“We were going crazy. We are going to put Florida State back on the map,” he said. “This offensive line class is going to bring (the Seminoles) back to where they are supposed to be.”
Bold statement. Early doesn’t back down and he’s not shy about why.
“It is a brotherhood,” he said. “We’ve all been talking. When we committed that’s when we all got close. We’ve all been texting. We all talk. We pick each other up. I see their work ethic. I see my brothers’ work. I see them lift. I see them run. I see how bad they want it. I admire them. If we keep doing what we’re doing, we’re going to do something very special. That’s why I’m confident.”

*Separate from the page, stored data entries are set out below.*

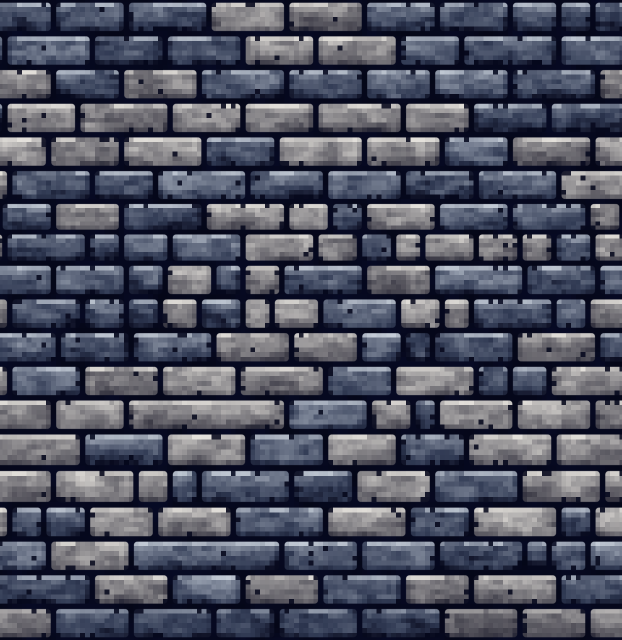
Give the GLSL for this texture, as a WebGL 1 fragment shader.

```glsl
precision highp float;
uniform vec2 u_resolution;

#define ROWS 19.0
#define COLUMNS 8.0
#define TEXELS vec2(16.0, 7.0)
#define MORTAR_HALF 0.56
#define CORNER 0.7
#define EDGE_JITTER 0.2
#define MERGE_CHANCE 0.12
#define SPLIT_CHANCE 0.1
#define WARM_SHARE 0.48
#define NIGHT vec3(0.02, 0.03, 0.11)
#define PALE vec3(0.91, 0.91, 0.90)

float hash(vec2 p) {
  vec3 q = fract(vec3(p.xyx) * 0.1031);
  q += dot(q, q.yzx + 33.33);
  return fract((q.x + q.y) * q.z);
}

float noise(vec2 p) {
  vec2 i = floor(p), f = fract(p);
  f = f * f * (3.0 - 2.0 * f);
  return mix(mix(hash(i), hash(i + vec2(1.0, 0.0)), f.x),
             mix(hash(i + vec2(0.0, 1.0)), hash(i + 1.0), f.x), f.y);
}

float rowPhase(float row) {
  return mix(0.65, 0.12, mod(row, 2.0));
}

float snap(float x) {
  return floor(x * TEXELS.x + 0.5) / TEXELS.x;
}

// Horizontal place of joint k in a row, in column units
float joint(float k, float row) {
  float shift = hash(vec2(mod(k, COLUMNS), row) + 7.0) - 0.5;
  return snap(k + rowPhase(row) + shift * EDGE_JITTER);
}

bool jointMissing(float k, float row) {
  float chance = hash(vec2(mod(k, COLUMNS), row) + 51.0);
  return mod(k, 2.0) < 0.5 && chance < MERGE_CHANCE;
}

vec3 wall(vec2 uv, float blur) {
  // Courses, slightly taller and shorter along the wall
  vec2 p = vec2(uv.x * COLUMNS, (1.0 - uv.y) * ROWS);
  p.y += 0.19 * smoothstep(5.5, 8.0, p.y) * (1.0 - smoothstep(12.5, 15.5, p.y));
  float row = floor(p.y);

  // Brick between two joints, sometimes merged with a neighbour
  float k = floor(p.x - rowPhase(row));
  if (p.x < joint(k, row)) k -= 1.0;
  else if (p.x >= joint(k + 1.0, row)) k += 1.0;
  float last = k + 1.0;
  if (jointMissing(k, row)) k -= 1.0;
  else if (jointMissing(last, row)) last += 1.0;
  float left = joint(k, row), right = joint(last, row);
  vec2 id = vec2(mod(k, COLUMNS), row);

  // Short bricks, most frequent in the middle courses
  float middle = step(6.5, row) * step(row, 10.5);
  if (hash(id + 83.0) < SPLIT_CHANCE + 0.28 * middle) {
    float cut = snap(mix(left, right, mix(0.35, 0.65, hash(id + 19.0))));
    if (p.x < cut) right = cut;
    else { left = cut; id.x += 40.0; }
  }

  // Rounded outline in texel units
  vec2 q = vec2(p.x - left, p.y - row) * TEXELS;
  vec2 size = vec2((right - left) * TEXELS.x, TEXELS.y);
  vec2 d = abs(q - 0.5 * size) - 0.5 * size + MORTAR_HALF + CORNER;
  float outline = length(max(d, 0.0)) + min(max(d.x, d.y), 0.0) - CORNER;
  float stone = 1.0 - smoothstep(-blur, blur, outline);

  // Blocky mottling, drawn out along the course
  vec2 cell = floor(p * TEXELS + 0.5);
  vec2 local = floor(q + 0.5);
  float stagger = floor(3.0 * hash(vec2(cell.y, 5.0)));
  float streak = hash(floor((cell + vec2(stagger, 0.0)) / vec2(3.0, 1.0)) + 11.0);
  float patches = hash(floor(cell / 2.0) + 140.0);
  float grain = hash(cell + 270.0);
  float mottle = noise(cell * vec2(0.22, 0.45) + 31.0);
  float warm = step(hash(id + 131.0), WARM_SHARE);
  float tone = mix(0.35, 0.55, warm) + 0.14 * (hash(id + 61.0) - 0.5);
  tone += 0.17 * (streak - 0.5) + 0.09 * (patches - 0.5);
  tone += 0.07 * (grain - 0.5) + 0.26 * (mottle - 0.5);
  tone += 0.045 * (3.5 - local.y);

  // Lit upper rim, shaded ends and underside
  bool atTop = local.y < 1.5;
  bool atBottom = local.y > size.y - 1.5;
  bool atEnd = local.x < 1.5 || local.x > size.x - 1.5;
  float lit = step(0.28, hash(vec2(floor(cell.x / 4.0), row) + 211.0));
  if (atTop) tone = mix(tone, 0.8 + 0.2 * streak, lit * mix(0.62, 0.85, warm));
  if (atBottom) tone -= 0.07;
  if (atEnd) tone -= 0.08;

  // Chipped texels, mainly on corners and edges
  float chipChance = 0.008;
  if (atTop || atBottom || atEnd) chipChance = 0.055;
  if (atEnd && (atTop || atBottom)) chipChance = 0.22;
  if (hash(cell + 397.0) < chipChance) tone *= 0.12;
  tone *= 1.0 - 0.2 * step(17.5, row);

  vec3 tint = mix(vec3(-0.025, 0.005, 0.045), vec3(0.012, 0.0, -0.015), warm);
  tone = clamp(tone, 0.0, 1.0);
  vec3 brick = mix(NIGHT, PALE, tone) + tint * smoothstep(0.0, 0.25, tone);
  vec3 mortar = NIGHT * (0.8 + 0.5 * noise(cell * 0.3 + 90.0));
  return mix(mortar, brick, stone);
}

void main() {
  float blur = 0.5 * TEXELS.x * COLUMNS / u_resolution.x;
  vec3 color = vec3(0.0);
  // Four samples smooth the texel borders
  for (int i = 0; i < 4; i++) {
    float n = float(i);
    vec2 offset = vec2(mod(n, 2.0), floor(n / 2.0)) * 0.5 - 0.25;
    color += wall((gl_FragCoord.xy + offset) / u_resolution, blur);
  }
  gl_FragColor = vec4(color / 4.0, 1.0);
}
```
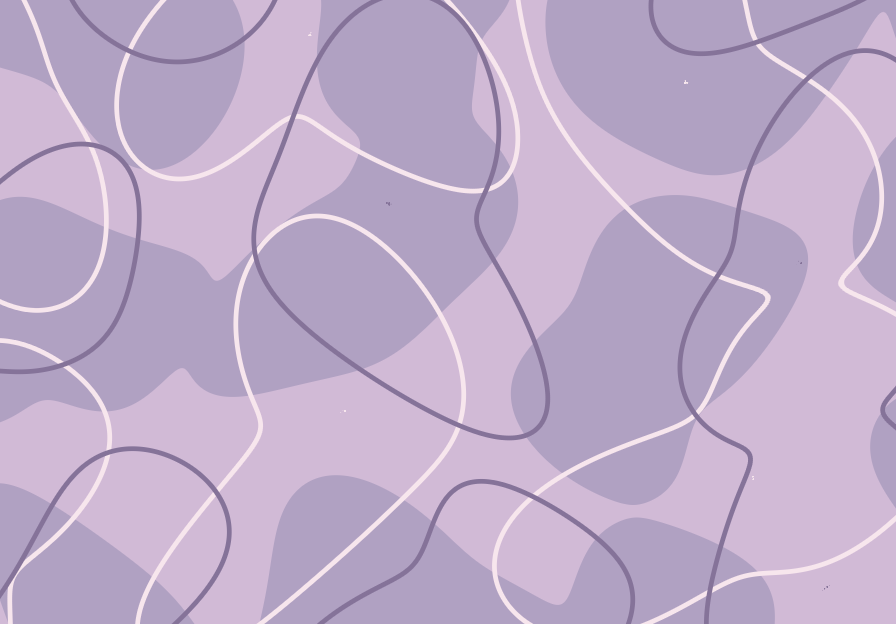
A Shadertoy shader for this background:

```glsl
// Soft lilac organic blobs overlaid with loose wandering outlines in plum and cream.

const float TAU = 6.28319;
const vec3 PALE_LILAC = vec3(0.82, 0.73, 0.84);
const vec3 LAVENDER   = vec3(0.69, 0.63, 0.76);
const vec3 PLUM       = vec3(0.52, 0.45, 0.60);
const vec3 CREAM      = vec3(0.97, 0.90, 0.93);

float hash(vec2 p, float seed) {
    return fract(sin(dot(p, vec2(127.1, 311.7)) + seed * 74.7) * 43758.5453);
}

// Bends the plane gently so that rounded shapes become kidneys and peanuts
vec2 warp(vec2 p, float seed) {
    p += 0.09 * sin(p.yx * 3.7 + vec2(seed, seed * 1.7));
    return p + 0.035 * sin(p.yx * 6.3 + vec2(seed * 2.3, seed));
}

// Rounded lobed shape: radius varies with the angle by two harmonics
float lobedShape(vec2 q, float radius, float stretch, float turn, float lobePhase) {
    float angle = atan(q.y, q.x);
    float wave = stretch * cos(2.0 * (angle - turn)) + 0.12 * cos(3.0 * angle + lobePhase);
    return length(q) - radius * (1.0 + wave);
}

// Smooth union of one jittered shape per cell; negative inside
float blobField(vec2 p, float cellSize, float radius, float stretch, float seed) {
    const float BLEND = 0.04;
    p = warp(p / cellSize, seed);
    vec2 cell = floor(p);
    float sum = 0.0;
    for (int y = -1; y <= 1; y++) {
        for (int x = -1; x <= 1; x++) {
            vec2 id = cell + vec2(x, y);
            vec2 jitter = vec2(hash(id, seed), hash(id, seed + 1.0)) - 0.5;
            vec2 q = p - id - 0.5 - 0.24 * jitter;
            float size = radius * mix(0.9, 1.1, hash(id, seed + 2.0));
            float turn = TAU * hash(id, seed + 3.0);
            float phase = TAU * hash(id, seed + 4.0);
            sum += exp(-lobedShape(q, size, stretch, turn, phase) / BLEND);
        }
    }
    return -BLEND * log(max(sum, 1e-20)) * cellSize;
}

// Converts a field value to a distance in canvas heights
float toDistance(float field, float pixel) {
    float slope = length(vec2(dFdx(field), dFdy(field))) / pixel;
    return field / max(slope, 0.4);
}

float fillMask(float dist, float pixel) {
    return clamp(0.5 - dist / pixel, 0.0, 1.0);
}

float lineMask(float dist, float halfWidth, float pixel) {
    return fillMask(abs(dist) - halfWidth, pixel);
}

void mainImage(out vec4 fragColor, in vec2 fragCoord) {
    const float HALF_WIDTH = 0.0038;
    float pixel = 1.0 / iResolution.y;
    vec2 p = fragCoord * pixel;

    // Three independent layers of shapes
    float blobs = toDistance(blobField(p + vec2(0.15, 0.25), 0.50, 0.425, 0.26, 3.0), pixel);
    float plum  = toDistance(blobField(p + vec2(0.22, 0.36), 0.62, 0.38, 0.32, 8.0), pixel);
    float cream = toDistance(blobField(p + vec2(0.47, 0.12), 0.66, 0.39, 0.34, 14.0), pixel);

    // Flat fills first, then the outlines
    vec3 color = mix(PALE_LILAC, LAVENDER, fillMask(blobs, pixel));
    color = mix(color, CREAM, lineMask(cream, HALF_WIDTH, pixel));
    color = mix(color, PLUM, lineMask(plum, HALF_WIDTH, pixel));
    fragColor = vec4(color, 1.0);
}
```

Armella also sees the potential. “My favorite part of campus is the people. That’s the main reason why I came here,” he said. “I’ve got a bunch of teammates I am now turning into my brothers. Got a bunch of guys who have the same mindset and goals as me and that uplifts you every single day to go out there and be great. Being around these guys, I feel like I’m home.”
The ranking of these offensive linemen, at least according to Rivals, would support a more-optimistic outlook up front as all six were ranked among the top 50 players, three at tackle and three at guard. In addition to Armella earning Rivals’ No. 7 ranking at tackle, No. 33 tackle Daughtry Richardson, a 6-5, 286-pounder entered early, and Early is the No. 46 tackle in the 2022 class. The Seminoles also signed three of the top 50 guards according to Rivals — No. 16 Sapp, No. 17 Woody and No. 34 Kanaya Charlton, a 6-4, 330-pound early entry.
Acknowledging the work ahead
As you’ve probably already noted, Atkins has made each of the incoming players aware of their weaknesses as well as their strength. Each of the players interviewed have embraced the critique and chosen to come to Florida State because they believe Atkins can help them improve.
“I know what my problems are,” Gamecock tackle Turnetine said. “My strength is the run game. My weakness is in pass protection. Coach Atkins has offered me different theories and different tools to properly coach pass protection at its finest, which is what I need and what brought me to Tallahassee. The love and attention to detail from him, so many different tools and methods to do one job.”
There’s always room for improvement, Turnetine said. “It’s like my father always says: ‘You have to be a sponge in this world,’ So I’m not going to back away from new methods, new techniques, whether it is a strength or a weakness.”